CautionIn Amoris Laetitiae (Pope Francis’ just released Apostolic Exhortation on the 2015 Synod on the Family) the parts that affirm Church teaching seem intended to anesthetize the reader from being troubled by the parts that contradict it. “When it comes to Communion for divorced and civilly remarried, the devil is in the footnotes…It comes in footnote #336 where Francis cautiously if not surreptitiously, opens the door for Communion…” John L. Allen

The doctrine of the Eucharist, sign of unity and bond of charity, taught by St. Paul, has been in subsequent times deepened by the writings of many saints who are living examples for us of Eucharistic worship:

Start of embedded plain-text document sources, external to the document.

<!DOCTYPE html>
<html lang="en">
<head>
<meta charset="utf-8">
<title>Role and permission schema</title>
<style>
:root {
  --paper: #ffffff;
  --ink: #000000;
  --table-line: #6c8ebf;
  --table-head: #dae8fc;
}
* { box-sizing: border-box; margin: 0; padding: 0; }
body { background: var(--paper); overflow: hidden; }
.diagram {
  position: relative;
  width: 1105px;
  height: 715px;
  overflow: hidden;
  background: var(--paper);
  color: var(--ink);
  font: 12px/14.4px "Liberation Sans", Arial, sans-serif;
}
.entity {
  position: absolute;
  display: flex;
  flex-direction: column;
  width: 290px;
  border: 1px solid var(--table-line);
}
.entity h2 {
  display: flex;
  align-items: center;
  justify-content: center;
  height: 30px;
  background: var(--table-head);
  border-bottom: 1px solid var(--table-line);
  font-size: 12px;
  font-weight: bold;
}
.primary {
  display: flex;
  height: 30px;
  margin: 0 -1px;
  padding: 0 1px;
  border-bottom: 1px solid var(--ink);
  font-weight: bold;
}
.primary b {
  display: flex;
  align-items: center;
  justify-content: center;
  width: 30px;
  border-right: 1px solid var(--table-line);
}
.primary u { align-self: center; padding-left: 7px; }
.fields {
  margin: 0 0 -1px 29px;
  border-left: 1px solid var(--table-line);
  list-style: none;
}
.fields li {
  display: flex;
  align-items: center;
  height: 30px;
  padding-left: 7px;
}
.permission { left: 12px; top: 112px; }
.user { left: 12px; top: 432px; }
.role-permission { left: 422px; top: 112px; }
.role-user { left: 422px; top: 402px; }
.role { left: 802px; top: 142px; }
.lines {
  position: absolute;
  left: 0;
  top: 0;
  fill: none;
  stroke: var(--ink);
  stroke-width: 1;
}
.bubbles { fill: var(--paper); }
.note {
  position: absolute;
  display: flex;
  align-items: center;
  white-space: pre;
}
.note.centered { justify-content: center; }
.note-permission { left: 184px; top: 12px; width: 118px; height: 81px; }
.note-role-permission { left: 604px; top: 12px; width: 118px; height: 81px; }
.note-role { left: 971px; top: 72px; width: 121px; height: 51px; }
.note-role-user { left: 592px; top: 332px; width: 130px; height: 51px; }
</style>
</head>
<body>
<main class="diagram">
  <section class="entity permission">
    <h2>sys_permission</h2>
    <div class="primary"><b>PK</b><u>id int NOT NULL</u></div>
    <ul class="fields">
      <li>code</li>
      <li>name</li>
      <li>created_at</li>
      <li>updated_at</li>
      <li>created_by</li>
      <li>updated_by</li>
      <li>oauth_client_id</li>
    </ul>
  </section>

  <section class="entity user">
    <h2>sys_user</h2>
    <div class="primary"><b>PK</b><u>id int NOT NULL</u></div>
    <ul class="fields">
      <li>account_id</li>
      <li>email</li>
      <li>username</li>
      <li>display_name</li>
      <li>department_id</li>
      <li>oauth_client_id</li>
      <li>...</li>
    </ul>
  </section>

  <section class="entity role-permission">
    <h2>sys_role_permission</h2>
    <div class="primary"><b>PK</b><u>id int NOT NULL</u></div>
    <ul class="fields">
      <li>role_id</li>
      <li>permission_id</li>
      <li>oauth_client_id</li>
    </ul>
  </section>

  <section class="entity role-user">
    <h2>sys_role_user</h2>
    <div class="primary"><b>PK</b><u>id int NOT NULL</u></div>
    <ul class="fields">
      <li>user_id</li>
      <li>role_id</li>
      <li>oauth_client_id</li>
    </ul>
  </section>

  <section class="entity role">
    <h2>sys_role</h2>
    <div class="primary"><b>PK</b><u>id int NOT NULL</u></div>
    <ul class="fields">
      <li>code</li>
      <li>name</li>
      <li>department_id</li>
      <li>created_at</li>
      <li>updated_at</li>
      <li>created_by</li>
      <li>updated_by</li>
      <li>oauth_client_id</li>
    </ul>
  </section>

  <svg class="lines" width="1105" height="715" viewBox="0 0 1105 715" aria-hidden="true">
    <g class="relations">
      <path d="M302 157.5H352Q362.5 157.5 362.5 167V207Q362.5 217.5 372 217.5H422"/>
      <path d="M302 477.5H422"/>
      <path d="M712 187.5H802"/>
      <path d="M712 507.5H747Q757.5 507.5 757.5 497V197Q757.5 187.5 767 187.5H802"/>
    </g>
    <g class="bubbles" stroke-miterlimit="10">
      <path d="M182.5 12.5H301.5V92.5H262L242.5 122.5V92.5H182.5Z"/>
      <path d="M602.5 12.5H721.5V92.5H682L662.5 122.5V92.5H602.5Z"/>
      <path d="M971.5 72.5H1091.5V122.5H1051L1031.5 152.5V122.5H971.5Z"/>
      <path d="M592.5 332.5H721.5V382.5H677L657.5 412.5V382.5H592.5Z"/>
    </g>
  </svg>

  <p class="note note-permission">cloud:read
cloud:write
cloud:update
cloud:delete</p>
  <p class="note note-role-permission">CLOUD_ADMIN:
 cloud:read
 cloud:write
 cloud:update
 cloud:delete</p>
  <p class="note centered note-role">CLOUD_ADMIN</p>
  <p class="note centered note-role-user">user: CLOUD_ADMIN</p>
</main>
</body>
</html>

“The Church reaffirms her practice, which is based on Sacred Scripture, of not admitting to Eucharistic Communion divorced persons who have remarried. They are unable to be admitted thereto from the fact that their state and condition of life objectively contradict the union of love between Christ and the Church which is signified and affected by the Eucharist. Besides this, there is another special pastoral reason: if these people were admitted to the Eucharist, the faithful would be led into error and confusion regarding the Church’s teaching about the indissolubility of marriage.” Pope Saint John Paul II, Familiaris Consortio (1981)

Francis’ document is historic because for the first time the Church’s magisterium has erred in a teaching on faith and morals (albeit in the fine print). Two-thirds of the bishops at the Synod voted to adopt the language (and practice), opening the door for divorced and remarried Catholics to receive Communion.

Just because people can do something doesn’t mean they should. If we are not properly disposed to receive Communion (free of mortal sin) we should abstain from doing so, to do otherwise is to hurt rather than nourish intimacy with God. The sacraments should purify and nourish us to become mature children of God, and not build up infantilism and structures of sin.

“We cannot allow the life of our communities to lose the good quality of sensitiveness of Christian conscience, guided solely be respect for Christ, who, when He is received in the Eucharist, should find in the heart of each of us a worthy abode…Cases of deplorable lack of respect towards the eucharistic species have been reported, cases which are imputable not only to the individuals guilty of such behavior but also to the pastors of the church who have not been vigilant enough regarding the attitude of the faithful towards the Eucharist.” Pope Saint John Paul II, On The Mystery And Worship Of The Eucharist (Dominicae Cenae), 1980